DATA ::
== Segment start ==

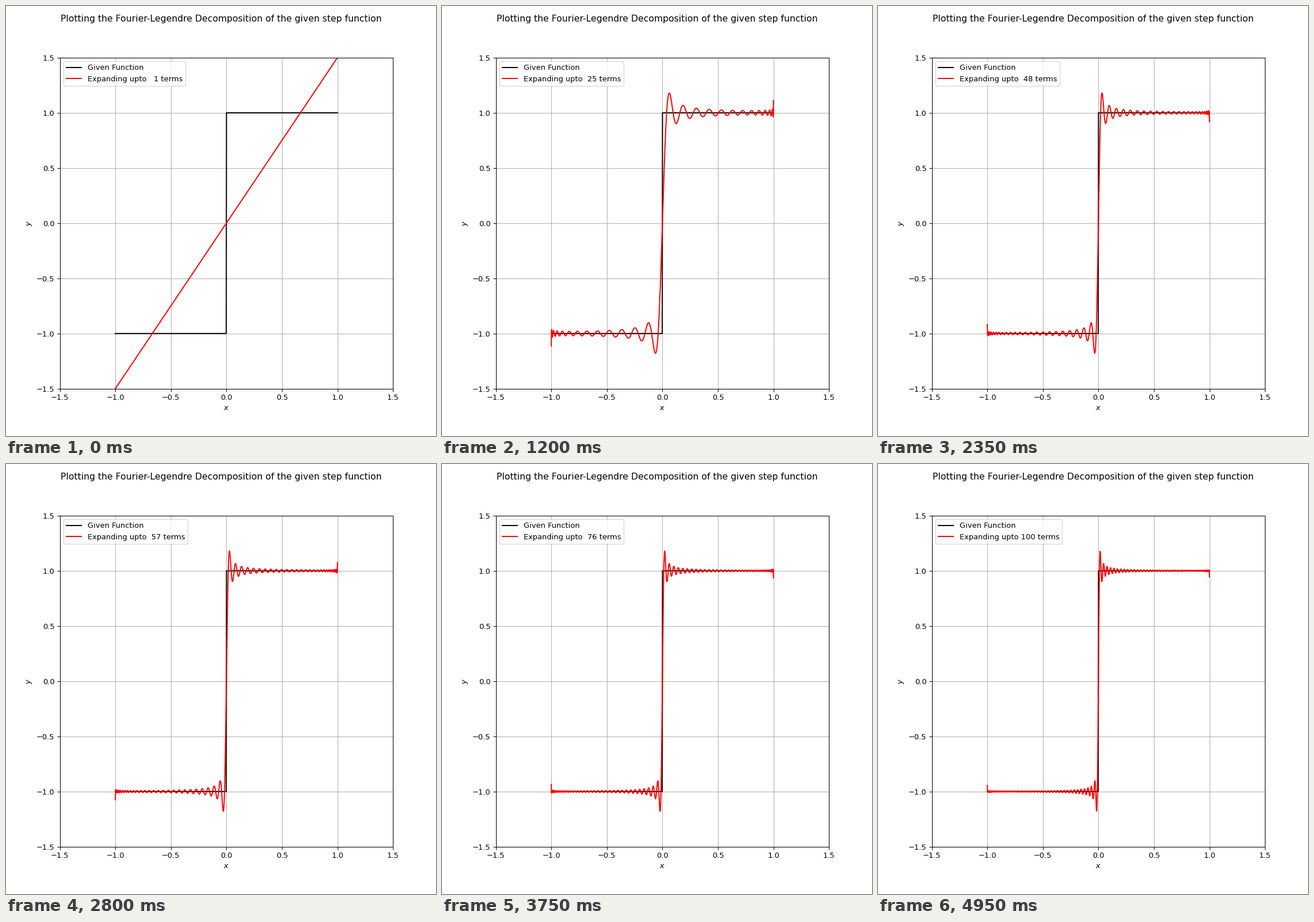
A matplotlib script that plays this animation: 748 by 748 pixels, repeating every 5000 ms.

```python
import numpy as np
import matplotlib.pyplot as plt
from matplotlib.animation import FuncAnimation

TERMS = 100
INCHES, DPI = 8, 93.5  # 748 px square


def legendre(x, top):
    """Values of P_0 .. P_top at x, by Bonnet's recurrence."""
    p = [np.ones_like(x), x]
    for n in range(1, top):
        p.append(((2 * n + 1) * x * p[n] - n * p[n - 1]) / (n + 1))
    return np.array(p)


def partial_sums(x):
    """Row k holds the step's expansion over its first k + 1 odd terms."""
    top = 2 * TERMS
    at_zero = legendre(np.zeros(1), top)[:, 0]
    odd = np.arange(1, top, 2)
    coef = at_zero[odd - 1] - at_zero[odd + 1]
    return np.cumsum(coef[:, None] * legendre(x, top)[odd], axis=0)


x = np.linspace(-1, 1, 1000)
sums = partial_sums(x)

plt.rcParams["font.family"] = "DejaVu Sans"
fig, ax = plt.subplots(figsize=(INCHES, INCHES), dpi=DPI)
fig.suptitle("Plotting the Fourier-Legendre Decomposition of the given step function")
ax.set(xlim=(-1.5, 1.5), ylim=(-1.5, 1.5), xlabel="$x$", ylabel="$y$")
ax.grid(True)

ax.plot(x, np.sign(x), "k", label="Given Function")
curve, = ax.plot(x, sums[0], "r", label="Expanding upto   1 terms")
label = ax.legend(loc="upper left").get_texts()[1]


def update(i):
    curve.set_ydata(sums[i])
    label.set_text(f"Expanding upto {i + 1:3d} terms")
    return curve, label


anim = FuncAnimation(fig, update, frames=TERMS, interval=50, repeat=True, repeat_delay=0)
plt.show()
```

== Segment end ==

WORK TASK :: Please set down the data above exactly as given, leaving every picture out.

ANSWER BOX ::
A matplotlib script that plays this animation: 748 by 748 pixels, repeating every 5000 ms.

```python
import numpy as np
import matplotlib.pyplot as plt
from matplotlib.animation import FuncAnimation

TERMS = 100
INCHES, DPI = 8, 93.5  # 748 px square


def legendre(x, top):
    """Values of P_0 .. P_top at x, by Bonnet's recurrence."""
    p = [np.ones_like(x), x]
    for n in range(1, top):
        p.append(((2 * n + 1) * x * p[n] - n * p[n - 1]) / (n + 1))
    return np.array(p)


def partial_sums(x):
    """Row k holds the step's expansion over its first k + 1 odd terms."""
    top = 2 * TERMS
    at_zero = legendre(np.zeros(1), top)[:, 0]
    odd = np.arange(1, top, 2)
    coef = at_zero[odd - 1] - at_zero[odd + 1]
    return np.cumsum(coef[:, None] * legendre(x, top)[odd], axis=0)


x = np.linspace(-1, 1, 1000)
sums = partial_sums(x)

plt.rcParams["font.family"] = "DejaVu Sans"
fig, ax = plt.subplots(figsize=(INCHES, INCHES), dpi=DPI)
fig.suptitle("Plotting the Fourier-Legendre Decomposition of the given step function")
ax.set(xlim=(-1.5, 1.5), ylim=(-1.5, 1.5), xlabel="$x$", ylabel="$y$")
ax.grid(True)

ax.plot(x, np.sign(x), "k", label="Given Function")
curve, = ax.plot(x, sums[0], "r", label="Expanding upto   1 terms")
label = ax.legend(loc="upper left").get_texts()[1]


def update(i):
    curve.set_ydata(sums[i])
    label.set_text(f"Expanding upto {i + 1:3d} terms")
    return curve, label


anim = FuncAnimation(fig, update, frames=TERMS, interval=50, repeat=True, repeat_delay=0)
plt.show()
```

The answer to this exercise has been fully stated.